Social care is not about performing certain functions and tasks alone for it is primarily about relationship; the being with another that fosters individual growth, restoration and personal discovery. It is about enabling independence and reducing control, encouraging self-assurance and removing restriction, maximising choice and building community.
Therefore as many of us have sought to illustrate over the last few years, social care is profoundly about human rights. It is about giving the citizen control and choice, voice and agency, decision and empowerment.
All of the above is why social care is critical to Scotland’s future. That is why we need a social care workforce which is valued, well-rewarded and appropriately resourced. That is why we need to undertake necessary reforms and critically that is why we need to properly resource a sector that is a major contributor to Scotland’s economic and national progress.
Social care is not the handmaiden of the NHS- there as an adjunct department to clinician care and medical intervention . This why we cannot treat the two as if they were the same. Whilst inextricably linked the healthcare we deliver is vastly different from the social care we should rightly demand. One of the fundamental areas of difference has to do with choice.

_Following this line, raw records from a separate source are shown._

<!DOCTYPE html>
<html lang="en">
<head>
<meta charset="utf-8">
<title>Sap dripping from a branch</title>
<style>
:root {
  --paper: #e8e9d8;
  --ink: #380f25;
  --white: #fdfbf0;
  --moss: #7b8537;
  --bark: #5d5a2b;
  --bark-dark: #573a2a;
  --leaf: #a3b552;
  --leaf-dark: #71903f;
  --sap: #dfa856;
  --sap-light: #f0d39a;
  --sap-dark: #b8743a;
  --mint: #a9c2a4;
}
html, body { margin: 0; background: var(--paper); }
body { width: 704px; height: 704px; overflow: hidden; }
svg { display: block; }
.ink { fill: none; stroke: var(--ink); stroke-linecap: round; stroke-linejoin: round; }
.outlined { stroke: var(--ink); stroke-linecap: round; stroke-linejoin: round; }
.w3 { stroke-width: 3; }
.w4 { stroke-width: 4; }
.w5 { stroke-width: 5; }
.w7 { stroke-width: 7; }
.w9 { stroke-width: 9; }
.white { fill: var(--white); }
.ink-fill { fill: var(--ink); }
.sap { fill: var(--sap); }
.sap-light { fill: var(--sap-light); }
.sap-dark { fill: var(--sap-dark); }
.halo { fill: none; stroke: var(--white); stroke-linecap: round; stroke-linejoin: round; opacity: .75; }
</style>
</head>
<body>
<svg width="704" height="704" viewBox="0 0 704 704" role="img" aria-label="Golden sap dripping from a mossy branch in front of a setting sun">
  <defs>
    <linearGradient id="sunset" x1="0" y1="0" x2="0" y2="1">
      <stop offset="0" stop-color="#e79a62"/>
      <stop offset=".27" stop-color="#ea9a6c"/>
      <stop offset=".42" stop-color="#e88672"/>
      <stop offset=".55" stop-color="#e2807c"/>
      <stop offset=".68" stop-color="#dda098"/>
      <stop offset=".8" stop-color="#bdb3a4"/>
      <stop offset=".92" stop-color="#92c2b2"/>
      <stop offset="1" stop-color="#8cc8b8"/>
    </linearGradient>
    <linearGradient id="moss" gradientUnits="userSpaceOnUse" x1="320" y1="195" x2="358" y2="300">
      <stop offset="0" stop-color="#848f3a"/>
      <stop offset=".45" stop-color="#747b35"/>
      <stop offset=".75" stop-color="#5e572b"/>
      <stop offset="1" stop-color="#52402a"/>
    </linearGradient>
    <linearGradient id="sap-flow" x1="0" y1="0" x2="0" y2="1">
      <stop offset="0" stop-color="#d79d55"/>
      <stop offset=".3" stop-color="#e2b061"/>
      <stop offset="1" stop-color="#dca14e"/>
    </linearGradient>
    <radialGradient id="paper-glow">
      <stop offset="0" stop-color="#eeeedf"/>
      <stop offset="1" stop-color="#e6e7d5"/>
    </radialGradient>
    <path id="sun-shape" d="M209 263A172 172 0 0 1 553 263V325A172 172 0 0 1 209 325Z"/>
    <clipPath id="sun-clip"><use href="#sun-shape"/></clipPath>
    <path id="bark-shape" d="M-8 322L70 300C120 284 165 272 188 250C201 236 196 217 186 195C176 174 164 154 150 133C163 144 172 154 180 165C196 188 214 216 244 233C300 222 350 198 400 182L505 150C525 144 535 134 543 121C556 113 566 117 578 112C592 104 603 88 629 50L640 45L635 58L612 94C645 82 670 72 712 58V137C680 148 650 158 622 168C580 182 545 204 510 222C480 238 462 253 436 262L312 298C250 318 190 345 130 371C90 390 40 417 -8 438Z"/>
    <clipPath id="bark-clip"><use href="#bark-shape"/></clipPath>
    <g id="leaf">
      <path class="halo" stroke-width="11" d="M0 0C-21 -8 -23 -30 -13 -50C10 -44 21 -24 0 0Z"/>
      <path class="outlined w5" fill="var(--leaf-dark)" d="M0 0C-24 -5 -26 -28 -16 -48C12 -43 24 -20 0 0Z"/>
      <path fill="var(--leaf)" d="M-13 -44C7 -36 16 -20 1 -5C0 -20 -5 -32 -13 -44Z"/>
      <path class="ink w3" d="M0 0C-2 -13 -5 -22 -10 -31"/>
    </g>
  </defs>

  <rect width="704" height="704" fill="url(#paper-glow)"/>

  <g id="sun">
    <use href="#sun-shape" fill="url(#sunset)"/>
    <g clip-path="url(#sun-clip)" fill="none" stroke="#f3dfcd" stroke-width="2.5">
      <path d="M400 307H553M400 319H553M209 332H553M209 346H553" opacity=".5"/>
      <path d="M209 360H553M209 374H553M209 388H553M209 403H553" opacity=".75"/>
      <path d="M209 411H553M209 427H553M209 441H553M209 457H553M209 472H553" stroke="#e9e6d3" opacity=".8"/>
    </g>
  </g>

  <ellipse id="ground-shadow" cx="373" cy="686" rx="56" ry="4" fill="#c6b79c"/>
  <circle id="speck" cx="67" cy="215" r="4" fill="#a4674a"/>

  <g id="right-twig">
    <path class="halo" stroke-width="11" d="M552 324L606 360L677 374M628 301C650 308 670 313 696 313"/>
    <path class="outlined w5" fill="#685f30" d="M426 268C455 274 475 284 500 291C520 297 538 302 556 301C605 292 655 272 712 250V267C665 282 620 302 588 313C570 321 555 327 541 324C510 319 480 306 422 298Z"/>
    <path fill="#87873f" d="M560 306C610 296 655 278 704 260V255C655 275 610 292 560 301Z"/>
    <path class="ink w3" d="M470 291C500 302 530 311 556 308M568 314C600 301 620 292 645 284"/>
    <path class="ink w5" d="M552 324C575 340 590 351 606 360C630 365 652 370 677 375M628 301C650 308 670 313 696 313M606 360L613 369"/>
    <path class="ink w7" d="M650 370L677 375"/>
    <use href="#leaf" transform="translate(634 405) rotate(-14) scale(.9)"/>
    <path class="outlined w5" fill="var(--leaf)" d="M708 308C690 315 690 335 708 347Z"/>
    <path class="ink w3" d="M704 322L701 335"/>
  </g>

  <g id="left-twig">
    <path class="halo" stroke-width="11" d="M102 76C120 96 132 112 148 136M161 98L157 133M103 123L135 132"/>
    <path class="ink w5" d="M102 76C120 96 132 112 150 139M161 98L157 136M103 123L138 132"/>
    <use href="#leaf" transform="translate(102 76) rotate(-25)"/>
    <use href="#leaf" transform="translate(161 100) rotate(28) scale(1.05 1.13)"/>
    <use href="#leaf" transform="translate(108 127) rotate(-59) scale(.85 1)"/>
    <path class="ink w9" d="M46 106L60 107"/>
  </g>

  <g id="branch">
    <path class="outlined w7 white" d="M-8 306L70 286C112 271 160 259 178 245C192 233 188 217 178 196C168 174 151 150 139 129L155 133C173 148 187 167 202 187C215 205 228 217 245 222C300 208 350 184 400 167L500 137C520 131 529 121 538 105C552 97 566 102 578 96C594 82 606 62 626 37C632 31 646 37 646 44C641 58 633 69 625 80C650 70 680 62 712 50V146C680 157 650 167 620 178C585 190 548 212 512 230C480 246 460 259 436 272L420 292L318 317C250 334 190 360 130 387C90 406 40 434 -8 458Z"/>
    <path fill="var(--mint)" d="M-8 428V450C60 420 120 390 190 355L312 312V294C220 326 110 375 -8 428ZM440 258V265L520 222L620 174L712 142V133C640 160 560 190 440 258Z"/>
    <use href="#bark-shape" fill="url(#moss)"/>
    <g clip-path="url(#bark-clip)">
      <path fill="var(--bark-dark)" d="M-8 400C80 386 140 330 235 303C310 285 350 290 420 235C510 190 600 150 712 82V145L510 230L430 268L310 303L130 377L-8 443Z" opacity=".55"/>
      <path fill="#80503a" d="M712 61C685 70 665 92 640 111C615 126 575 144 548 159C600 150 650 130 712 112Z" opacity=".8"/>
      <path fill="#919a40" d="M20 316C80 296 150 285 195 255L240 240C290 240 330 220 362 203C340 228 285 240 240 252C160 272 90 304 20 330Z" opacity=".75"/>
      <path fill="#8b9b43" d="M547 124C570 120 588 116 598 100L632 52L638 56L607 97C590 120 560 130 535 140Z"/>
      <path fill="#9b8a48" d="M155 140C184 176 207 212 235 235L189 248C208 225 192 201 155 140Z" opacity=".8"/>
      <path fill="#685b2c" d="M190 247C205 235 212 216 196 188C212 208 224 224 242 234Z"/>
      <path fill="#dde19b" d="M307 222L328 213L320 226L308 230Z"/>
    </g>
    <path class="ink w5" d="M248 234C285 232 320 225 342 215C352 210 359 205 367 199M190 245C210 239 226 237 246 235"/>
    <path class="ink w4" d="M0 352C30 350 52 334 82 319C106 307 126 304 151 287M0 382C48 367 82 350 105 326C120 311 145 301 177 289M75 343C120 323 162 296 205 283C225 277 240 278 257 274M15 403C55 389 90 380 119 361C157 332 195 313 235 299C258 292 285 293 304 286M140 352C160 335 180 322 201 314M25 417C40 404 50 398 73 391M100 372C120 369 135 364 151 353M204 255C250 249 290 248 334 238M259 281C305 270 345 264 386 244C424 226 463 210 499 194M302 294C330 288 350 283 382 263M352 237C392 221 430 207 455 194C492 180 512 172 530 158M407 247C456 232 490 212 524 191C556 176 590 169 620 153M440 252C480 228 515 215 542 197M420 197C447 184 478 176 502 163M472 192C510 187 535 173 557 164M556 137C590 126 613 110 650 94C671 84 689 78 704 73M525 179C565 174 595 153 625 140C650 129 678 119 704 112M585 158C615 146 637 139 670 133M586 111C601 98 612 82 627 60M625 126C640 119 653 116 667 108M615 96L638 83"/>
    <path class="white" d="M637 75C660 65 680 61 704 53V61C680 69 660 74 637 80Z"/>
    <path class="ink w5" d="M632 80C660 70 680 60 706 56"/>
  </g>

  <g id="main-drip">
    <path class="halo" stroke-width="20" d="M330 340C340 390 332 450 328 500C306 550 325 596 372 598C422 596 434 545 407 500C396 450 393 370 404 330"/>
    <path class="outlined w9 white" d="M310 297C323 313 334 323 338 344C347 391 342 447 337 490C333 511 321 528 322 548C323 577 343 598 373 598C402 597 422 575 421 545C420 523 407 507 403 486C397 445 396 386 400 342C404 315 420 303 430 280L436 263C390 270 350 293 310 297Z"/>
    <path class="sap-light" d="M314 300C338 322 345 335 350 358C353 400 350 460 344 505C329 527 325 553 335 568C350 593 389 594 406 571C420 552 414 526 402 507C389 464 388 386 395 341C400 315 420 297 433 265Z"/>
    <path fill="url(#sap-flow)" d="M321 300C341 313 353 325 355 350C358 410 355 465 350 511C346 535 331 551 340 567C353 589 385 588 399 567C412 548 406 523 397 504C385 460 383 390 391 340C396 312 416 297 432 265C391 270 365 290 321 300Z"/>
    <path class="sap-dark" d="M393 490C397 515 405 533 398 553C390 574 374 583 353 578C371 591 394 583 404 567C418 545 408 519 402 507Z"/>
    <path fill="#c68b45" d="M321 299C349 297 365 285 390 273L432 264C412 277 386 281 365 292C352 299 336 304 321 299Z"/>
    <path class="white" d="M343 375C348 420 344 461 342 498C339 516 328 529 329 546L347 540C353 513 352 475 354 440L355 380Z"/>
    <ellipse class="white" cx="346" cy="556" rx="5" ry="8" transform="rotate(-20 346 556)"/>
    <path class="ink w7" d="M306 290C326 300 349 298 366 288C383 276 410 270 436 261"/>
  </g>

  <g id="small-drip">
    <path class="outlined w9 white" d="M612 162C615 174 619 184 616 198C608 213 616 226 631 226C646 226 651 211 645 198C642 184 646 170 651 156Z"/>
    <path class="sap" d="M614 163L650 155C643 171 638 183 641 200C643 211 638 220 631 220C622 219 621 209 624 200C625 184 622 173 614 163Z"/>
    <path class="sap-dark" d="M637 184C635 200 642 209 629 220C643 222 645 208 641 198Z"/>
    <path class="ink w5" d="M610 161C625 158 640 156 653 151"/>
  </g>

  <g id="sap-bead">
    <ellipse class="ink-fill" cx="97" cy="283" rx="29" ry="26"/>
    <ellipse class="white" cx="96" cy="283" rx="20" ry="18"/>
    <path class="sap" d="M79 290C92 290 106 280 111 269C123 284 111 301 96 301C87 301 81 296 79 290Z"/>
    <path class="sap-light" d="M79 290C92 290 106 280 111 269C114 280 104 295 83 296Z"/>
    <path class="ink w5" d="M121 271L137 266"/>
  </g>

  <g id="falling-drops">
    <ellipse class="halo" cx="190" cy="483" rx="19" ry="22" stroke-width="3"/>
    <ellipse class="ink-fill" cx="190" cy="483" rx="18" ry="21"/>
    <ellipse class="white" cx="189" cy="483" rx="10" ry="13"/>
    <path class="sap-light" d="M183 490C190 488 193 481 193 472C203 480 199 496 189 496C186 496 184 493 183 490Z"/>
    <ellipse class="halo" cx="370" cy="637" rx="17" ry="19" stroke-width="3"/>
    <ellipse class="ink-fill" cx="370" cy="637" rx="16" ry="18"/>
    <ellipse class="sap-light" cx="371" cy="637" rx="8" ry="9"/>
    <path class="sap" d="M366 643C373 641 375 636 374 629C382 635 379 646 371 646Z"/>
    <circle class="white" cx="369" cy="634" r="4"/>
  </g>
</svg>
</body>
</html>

If I have a medical emergency then personally I want the best clinical care and don’t really want to have much say in who delivers that care as long as they are trained, suitably qualified and supervised. A short term stay in a hospital is very different from the place and people with whom I spend my life. For if I am living with a lifelong condition or need support in any way because of life circumstances or age then I most certainly do want to have more choice and control both over who is in my life as a carer and what the nature of that support and care might be. The critical importance of legislation like Self-directed Support is all about embedding that control and choice, building those rights with the citizen.
We are absolutely right to value social care as intrinsic to the fabric of our society and as a marker of the maturity of our commitment to support and uphold one another in community.
In the weeks ahead social care will continue to face fiscal and workforce challenge but in those times it will remain critically important that we defend the intrinsic role and distinctiveness of social care rather than acquiesce in attempts to limit choice, control outcomes and thereby restrict individual rights.
It is to be celebrated that Scots care about social care and the ageing population and it is incumbent upon all of us to ensure that social care is advanced and protected in the years ahead.